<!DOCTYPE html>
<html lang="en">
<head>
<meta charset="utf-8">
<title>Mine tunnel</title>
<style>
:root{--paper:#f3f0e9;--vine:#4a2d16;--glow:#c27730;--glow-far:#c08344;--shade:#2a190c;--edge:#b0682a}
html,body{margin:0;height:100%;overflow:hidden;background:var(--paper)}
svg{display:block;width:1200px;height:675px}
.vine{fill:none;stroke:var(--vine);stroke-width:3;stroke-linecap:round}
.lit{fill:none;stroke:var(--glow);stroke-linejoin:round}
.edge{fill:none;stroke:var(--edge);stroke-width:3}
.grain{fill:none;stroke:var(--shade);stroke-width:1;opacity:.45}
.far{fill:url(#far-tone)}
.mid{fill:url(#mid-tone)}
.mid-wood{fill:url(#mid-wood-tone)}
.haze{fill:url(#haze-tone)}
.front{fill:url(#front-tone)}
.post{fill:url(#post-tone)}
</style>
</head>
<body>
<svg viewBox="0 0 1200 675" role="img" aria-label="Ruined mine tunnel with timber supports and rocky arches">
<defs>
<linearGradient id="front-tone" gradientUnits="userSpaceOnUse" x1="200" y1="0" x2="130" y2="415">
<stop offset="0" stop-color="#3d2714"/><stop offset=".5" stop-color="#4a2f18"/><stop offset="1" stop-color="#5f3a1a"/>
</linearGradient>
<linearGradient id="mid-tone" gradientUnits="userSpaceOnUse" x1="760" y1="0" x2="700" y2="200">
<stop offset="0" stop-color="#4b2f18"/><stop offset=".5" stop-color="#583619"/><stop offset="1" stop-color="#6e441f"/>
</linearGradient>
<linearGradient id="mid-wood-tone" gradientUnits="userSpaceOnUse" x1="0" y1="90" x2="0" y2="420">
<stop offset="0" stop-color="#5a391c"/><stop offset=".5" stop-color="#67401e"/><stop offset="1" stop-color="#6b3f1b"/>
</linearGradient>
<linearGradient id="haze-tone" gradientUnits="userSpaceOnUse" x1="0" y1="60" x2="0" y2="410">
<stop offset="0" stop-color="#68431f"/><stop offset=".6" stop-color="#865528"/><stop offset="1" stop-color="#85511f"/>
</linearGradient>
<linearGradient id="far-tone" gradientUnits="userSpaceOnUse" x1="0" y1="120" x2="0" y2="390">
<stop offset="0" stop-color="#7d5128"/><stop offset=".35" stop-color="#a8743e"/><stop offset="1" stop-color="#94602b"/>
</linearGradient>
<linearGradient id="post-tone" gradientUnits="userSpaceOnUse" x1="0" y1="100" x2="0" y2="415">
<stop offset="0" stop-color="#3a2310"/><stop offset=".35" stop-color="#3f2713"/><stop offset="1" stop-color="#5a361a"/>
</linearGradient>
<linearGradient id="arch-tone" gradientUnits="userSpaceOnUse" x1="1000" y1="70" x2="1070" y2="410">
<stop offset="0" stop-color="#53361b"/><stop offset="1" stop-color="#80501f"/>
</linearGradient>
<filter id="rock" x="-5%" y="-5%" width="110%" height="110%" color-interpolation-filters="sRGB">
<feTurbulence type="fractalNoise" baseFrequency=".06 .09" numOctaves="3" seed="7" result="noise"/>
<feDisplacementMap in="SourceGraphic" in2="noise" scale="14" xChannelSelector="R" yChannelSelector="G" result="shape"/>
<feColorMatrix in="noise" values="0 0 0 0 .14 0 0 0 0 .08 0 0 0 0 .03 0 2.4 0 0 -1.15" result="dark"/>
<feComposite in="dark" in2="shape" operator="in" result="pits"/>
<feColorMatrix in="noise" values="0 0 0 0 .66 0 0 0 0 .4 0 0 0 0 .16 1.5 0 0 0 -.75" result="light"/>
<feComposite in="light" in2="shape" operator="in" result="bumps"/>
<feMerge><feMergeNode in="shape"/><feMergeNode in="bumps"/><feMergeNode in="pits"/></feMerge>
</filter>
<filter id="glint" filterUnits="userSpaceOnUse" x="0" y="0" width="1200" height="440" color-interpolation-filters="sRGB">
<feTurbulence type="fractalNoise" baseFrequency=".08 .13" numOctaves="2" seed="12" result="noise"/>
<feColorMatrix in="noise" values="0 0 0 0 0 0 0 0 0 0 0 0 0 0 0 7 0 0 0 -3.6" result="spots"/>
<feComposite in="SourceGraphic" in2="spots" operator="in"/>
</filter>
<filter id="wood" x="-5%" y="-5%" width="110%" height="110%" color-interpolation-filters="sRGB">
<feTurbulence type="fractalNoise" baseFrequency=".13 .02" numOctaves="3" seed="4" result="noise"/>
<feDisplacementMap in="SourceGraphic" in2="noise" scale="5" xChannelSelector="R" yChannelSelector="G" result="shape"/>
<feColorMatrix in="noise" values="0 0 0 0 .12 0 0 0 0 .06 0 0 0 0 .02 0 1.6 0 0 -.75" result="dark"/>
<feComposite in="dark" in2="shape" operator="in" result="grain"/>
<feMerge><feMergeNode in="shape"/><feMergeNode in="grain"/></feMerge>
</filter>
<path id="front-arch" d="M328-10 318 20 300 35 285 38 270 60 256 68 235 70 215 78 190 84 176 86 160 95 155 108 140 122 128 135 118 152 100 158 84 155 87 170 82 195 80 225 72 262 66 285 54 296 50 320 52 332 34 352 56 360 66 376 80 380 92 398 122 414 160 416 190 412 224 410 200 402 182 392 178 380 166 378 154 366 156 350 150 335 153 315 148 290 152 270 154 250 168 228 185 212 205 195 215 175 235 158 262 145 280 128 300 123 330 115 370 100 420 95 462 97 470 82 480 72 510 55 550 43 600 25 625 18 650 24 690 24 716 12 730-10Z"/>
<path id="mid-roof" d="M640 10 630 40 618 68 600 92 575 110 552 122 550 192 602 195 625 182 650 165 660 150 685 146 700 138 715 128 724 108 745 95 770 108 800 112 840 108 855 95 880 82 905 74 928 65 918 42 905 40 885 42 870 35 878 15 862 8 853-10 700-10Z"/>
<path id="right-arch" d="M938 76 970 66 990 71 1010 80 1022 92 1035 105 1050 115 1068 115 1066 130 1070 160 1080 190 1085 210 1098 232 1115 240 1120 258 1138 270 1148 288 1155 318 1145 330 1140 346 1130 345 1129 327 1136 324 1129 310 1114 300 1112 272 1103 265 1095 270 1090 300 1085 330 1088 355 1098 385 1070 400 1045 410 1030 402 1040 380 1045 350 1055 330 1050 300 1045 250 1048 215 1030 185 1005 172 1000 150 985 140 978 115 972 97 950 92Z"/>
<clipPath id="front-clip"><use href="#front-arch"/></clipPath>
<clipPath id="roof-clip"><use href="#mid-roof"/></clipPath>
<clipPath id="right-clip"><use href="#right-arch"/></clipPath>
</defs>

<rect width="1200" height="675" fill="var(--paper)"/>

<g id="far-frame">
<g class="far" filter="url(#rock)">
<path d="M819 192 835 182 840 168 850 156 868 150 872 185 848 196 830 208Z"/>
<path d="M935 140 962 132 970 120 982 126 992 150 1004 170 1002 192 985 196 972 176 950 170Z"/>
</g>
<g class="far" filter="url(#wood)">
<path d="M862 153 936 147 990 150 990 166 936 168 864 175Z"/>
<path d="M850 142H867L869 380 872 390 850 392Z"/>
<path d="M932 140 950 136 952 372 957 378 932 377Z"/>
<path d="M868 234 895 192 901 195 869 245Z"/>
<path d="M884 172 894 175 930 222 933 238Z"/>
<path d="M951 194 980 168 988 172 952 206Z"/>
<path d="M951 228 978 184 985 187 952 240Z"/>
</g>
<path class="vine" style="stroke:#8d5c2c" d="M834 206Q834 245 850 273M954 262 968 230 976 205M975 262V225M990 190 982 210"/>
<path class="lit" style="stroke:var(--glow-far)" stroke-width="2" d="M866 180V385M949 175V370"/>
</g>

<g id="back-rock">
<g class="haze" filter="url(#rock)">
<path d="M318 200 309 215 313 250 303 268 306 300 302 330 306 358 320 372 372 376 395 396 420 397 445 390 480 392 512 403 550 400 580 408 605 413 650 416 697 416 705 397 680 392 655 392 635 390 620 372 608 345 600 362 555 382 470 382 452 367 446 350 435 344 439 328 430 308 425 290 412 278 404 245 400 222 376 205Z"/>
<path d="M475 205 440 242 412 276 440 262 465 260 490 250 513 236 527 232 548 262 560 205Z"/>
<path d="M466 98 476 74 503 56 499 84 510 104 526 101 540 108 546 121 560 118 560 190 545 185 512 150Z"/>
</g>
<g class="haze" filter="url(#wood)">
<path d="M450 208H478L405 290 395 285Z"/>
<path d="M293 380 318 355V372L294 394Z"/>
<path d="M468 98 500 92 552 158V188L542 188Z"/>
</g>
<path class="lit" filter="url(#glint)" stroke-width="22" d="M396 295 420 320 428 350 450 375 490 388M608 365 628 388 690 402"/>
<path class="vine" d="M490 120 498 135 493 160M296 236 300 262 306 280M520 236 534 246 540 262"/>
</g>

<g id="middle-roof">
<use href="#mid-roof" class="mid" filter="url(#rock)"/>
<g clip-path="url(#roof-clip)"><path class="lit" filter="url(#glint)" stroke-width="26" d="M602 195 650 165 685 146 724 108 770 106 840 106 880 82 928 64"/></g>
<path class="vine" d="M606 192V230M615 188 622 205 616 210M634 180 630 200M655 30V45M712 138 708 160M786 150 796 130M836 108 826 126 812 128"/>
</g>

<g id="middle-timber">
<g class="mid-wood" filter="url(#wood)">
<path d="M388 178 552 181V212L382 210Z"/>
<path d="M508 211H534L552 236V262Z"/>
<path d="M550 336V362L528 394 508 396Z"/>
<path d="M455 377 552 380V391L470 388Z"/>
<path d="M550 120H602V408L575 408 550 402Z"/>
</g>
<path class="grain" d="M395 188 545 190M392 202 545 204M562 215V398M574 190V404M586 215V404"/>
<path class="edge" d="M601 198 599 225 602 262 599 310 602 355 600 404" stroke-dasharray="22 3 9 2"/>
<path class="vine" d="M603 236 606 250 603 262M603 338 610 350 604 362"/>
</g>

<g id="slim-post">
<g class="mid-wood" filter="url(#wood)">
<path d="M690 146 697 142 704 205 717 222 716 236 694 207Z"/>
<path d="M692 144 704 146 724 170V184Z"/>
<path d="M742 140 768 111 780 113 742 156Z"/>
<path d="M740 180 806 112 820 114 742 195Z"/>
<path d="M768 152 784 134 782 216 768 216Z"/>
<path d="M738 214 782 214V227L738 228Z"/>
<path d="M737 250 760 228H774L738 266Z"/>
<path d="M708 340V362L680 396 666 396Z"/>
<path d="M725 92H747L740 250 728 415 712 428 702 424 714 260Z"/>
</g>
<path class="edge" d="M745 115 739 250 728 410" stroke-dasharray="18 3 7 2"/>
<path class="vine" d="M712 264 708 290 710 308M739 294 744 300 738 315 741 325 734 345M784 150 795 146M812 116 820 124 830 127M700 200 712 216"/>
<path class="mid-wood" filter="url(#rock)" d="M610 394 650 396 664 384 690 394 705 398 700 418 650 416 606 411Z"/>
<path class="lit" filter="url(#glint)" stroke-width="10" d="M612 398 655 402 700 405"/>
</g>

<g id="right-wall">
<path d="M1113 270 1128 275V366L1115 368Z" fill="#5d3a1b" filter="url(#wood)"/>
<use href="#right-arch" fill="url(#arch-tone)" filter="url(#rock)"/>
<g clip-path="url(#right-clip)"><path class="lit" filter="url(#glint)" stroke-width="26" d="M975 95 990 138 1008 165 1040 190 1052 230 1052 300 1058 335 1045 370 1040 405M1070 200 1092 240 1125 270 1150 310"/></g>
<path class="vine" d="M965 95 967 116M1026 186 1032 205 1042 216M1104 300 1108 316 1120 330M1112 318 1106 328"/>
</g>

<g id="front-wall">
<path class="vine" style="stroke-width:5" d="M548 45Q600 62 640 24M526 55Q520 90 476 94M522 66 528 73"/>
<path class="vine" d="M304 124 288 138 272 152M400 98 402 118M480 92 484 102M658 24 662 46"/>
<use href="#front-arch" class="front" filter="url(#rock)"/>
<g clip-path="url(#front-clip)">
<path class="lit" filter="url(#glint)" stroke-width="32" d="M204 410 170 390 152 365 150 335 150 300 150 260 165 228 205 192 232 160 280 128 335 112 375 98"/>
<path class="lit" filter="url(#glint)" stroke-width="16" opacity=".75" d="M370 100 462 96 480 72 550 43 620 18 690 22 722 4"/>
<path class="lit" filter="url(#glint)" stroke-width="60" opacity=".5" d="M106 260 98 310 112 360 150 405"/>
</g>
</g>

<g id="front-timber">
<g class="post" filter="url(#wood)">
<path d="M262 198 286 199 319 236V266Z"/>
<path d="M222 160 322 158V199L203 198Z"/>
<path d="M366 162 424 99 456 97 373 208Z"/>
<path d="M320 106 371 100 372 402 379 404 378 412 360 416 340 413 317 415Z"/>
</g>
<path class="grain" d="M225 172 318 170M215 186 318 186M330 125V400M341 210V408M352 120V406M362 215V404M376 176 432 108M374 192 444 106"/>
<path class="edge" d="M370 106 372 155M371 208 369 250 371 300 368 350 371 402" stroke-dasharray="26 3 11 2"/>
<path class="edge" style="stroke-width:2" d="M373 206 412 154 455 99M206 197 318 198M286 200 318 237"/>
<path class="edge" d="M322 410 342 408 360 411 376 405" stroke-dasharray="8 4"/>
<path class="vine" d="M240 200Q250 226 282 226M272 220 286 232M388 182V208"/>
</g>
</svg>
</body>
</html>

- - -

**What the exercise asks**
All lines above from the one holding "155 108 140" to the one holding "140 950 136", inclusive, are to be copied exactly; no other line is wanted.

**Task answer**
<path id="front-arch" d="M328-10 318 20 300 35 285 38 270 60 256 68 235 70 215 78 190 84 176 86 160 95 155 108 140 122 128 135 118 152 100 158 84 155 87 170 82 195 80 225 72 262 66 285 54 296 50 320 52 332 34 352 56 360 66 376 80 380 92 398 122 414 160 416 190 412 224 410 200 402 182 392 178 380 166 378 154 366 156 350 150 335 153 315 148 290 152 270 154 250 168 228 185 212 205 195 215 175 235 158 262 145 280 128 300 123 330 115 370 100 420 95 462 97 470 82 480 72 510 55 550 43 600 25 625 18 650 24 690 24 716 12 730-10Z"/>
<path id="mid-roof" d="M640 10 630 40 618 68 600 92 575 110 552 122 550 192 602 195 625 182 650 165 660 150 685 146 700 138 715 128 724 108 745 95 770 108 800 112 840 108 855 95 880 82 905 74 928 65 918 42 905 40 885 42 870 35 878 15 862 8 853-10 700-10Z"/>
<path id="right-arch" d="M938 76 970 66 990 71 1010 80 1022 92 1035 105 1050 115 1068 115 1066 130 1070 160 1080 190 1085 210 1098 232 1115 240 1120 258 1138 270 1148 288 1155 318 1145 330 1140 346 1130 345 1129 327 1136 324 1129 310 1114 300 1112 272 1103 265 1095 270 1090 300 1085 330 1088 355 1098 385 1070 400 1045 410 1030 402 1040 380 1045 350 1055 330 1050 300 1045 250 1048 215 1030 185 1005 172 1000 150 985 140 978 115 972 97 950 92Z"/>
<clipPath id="front-clip"><use href="#front-arch"/></clipPath>
<clipPath id="roof-clip"><use href="#mid-roof"/></clipPath>
<clipPath id="right-clip"><use href="#right-arch"/></clipPath>
</defs>

<rect width="1200" height="675" fill="var(--paper)"/>

<g id="far-frame">
<g class="far" filter="url(#rock)">
<path d="M819 192 835 182 840 168 850 156 868 150 872 185 848 196 830 208Z"/>
<path d="M935 140 962 132 970 120 982 126 992 150 1004 170 1002 192 985 196 972 176 950 170Z"/>
</g>
<g class="far" filter="url(#wood)">
<path d="M862 153 936 147 990 150 990 166 936 168 864 175Z"/>
<path d="M850 142H867L869 380 872 390 850 392Z"/>
<path d="M932 140 950 136 952 372 957 378 932 377Z"/>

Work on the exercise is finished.